Wil Limoges explains how the Image Capture app on your Mac can be used to help you view images on your IOS devices as if they were a connected digital camera.
Sometimes managing images on your iOS device can be a bit arduous, especially when you have hundreds if not thousands of images on your device. Fortunately Apple has supplied an awesome tool that you can use to manage the images taken with your iPhone or iPad, which doesn’t require you to use iPhoto and without having to sync.
Image Capture, which is located within the Applications folder, treats your iOS device just like a connected digital camera. Unlike iPhoto, Image Capture doesn’t require you to import your images to manage them. First connect your iOS device to your Mac and open the Image Capture App. As you can see by the image below, Image Capture displays your device in the left column and, when selected, displays a list of images taken with that device on the right.

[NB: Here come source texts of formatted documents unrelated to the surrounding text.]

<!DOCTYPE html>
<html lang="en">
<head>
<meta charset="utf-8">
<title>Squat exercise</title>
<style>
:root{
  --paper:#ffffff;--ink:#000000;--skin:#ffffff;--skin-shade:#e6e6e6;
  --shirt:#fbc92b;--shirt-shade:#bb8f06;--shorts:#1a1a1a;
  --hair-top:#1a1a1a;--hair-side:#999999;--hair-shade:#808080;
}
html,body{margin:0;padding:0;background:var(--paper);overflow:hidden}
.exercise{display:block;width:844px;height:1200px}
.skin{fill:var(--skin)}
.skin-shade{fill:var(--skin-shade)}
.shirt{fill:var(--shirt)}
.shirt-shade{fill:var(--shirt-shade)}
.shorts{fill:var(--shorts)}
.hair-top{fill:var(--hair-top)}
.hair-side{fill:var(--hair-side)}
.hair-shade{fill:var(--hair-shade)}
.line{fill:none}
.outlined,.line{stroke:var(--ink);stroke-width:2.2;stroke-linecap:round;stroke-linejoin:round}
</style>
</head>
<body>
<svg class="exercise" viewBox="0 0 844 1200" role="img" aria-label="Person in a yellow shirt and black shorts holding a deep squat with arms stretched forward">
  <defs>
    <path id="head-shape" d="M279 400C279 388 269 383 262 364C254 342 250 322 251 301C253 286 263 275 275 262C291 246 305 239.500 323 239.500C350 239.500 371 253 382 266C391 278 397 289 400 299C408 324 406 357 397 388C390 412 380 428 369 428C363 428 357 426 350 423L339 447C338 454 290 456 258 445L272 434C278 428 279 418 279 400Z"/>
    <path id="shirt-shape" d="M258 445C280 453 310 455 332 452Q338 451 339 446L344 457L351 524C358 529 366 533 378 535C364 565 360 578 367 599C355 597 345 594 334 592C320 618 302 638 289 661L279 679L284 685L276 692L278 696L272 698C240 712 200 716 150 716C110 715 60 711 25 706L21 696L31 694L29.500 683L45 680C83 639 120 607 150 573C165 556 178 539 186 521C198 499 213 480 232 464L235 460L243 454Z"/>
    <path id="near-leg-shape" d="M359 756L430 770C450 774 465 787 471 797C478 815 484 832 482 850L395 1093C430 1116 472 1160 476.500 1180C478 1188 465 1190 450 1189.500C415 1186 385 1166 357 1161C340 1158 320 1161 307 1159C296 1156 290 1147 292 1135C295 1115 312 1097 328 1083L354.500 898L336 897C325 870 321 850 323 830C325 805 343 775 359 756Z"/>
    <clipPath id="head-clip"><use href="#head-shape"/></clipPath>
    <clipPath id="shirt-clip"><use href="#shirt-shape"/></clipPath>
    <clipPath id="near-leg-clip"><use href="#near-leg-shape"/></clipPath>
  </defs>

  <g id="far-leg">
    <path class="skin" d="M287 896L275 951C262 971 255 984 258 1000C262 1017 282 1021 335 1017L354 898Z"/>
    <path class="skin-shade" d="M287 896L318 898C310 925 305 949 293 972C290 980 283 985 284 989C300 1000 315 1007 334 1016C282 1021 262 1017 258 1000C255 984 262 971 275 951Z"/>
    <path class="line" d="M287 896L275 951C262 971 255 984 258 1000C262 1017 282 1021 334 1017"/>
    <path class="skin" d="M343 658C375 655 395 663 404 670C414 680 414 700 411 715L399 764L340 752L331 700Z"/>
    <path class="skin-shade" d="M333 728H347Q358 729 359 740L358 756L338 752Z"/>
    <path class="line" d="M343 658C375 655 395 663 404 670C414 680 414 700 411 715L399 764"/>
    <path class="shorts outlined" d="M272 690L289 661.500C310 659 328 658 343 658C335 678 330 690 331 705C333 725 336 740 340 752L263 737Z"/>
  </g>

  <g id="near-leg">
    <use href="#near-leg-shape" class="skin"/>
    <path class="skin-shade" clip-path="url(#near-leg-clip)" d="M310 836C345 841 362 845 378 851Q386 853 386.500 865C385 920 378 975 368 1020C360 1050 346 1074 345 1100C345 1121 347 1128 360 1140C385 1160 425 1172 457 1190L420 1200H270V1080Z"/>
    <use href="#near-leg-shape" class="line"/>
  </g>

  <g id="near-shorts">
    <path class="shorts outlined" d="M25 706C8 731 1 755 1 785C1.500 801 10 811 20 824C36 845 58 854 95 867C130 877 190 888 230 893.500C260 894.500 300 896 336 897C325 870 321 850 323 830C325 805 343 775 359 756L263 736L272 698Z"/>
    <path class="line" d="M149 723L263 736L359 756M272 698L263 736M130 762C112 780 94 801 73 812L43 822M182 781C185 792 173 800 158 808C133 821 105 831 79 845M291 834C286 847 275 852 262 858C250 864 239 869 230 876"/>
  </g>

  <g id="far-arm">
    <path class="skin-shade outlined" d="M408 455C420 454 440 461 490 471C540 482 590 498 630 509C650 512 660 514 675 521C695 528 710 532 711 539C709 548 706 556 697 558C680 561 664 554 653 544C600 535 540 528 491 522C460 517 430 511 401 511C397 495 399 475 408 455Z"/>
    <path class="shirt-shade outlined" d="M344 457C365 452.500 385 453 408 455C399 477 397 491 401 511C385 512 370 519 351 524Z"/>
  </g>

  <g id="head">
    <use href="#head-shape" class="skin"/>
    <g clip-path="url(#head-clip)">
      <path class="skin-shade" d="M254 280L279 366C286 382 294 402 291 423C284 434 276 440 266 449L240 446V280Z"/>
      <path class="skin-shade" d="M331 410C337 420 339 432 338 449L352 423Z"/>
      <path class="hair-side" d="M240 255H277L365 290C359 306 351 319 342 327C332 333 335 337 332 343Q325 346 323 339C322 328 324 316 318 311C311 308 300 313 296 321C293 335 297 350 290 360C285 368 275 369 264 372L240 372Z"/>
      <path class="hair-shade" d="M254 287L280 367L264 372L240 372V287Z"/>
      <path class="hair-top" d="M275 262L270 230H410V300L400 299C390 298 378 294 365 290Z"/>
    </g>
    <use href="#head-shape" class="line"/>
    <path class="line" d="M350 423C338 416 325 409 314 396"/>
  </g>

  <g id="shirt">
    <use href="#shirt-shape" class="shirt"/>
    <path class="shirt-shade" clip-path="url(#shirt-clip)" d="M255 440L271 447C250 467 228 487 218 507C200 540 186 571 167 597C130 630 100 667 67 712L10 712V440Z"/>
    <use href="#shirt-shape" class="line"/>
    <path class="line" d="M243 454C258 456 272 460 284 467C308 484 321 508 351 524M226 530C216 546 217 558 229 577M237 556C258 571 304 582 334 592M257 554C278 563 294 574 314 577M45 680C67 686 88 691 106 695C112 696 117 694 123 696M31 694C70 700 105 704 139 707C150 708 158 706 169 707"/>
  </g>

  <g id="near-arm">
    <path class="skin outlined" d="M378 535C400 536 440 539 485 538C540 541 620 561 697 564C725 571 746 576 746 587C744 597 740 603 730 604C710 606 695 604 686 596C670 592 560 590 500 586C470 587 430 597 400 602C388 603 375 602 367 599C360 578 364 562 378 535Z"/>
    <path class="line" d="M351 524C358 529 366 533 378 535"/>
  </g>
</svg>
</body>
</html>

There are several options available through Image Capture for managing your images. At the bottom of the pane, starting from the left, you can change your view from a list to icons making it easier to view your images. Using the icons that are circle arrows you can select images and rotate them clockwise or counter clockwise. The “no” icon or prohibition sign is how you delete images from your device. Select any of the images that you would like to purge from your devices using “command” and clicking on images individually, then clicking the “no” button will remove the selected images from your camera roll.
Import To allows you to select a specified location to which to download your pictures. By default, you can place your images into the Pictures folder of your drive; however, clicking on the drop-down menu, you can specify other options such as iPhoto, Aperture, or a specific location such as an external hard drive.
Image Capture also provides a great deal of information regarding your images that includes the filenames, the date taken, file size, aperture, depth, color space, width and height, DPI, EXIF, focal length, shutter speed, ISO, location data, and whether or not the flash was used. Though it’s likely a lot of this information isn’t necessary for use with an iOS device, it’s great to know it’s there and handy for using a high-end digital camera.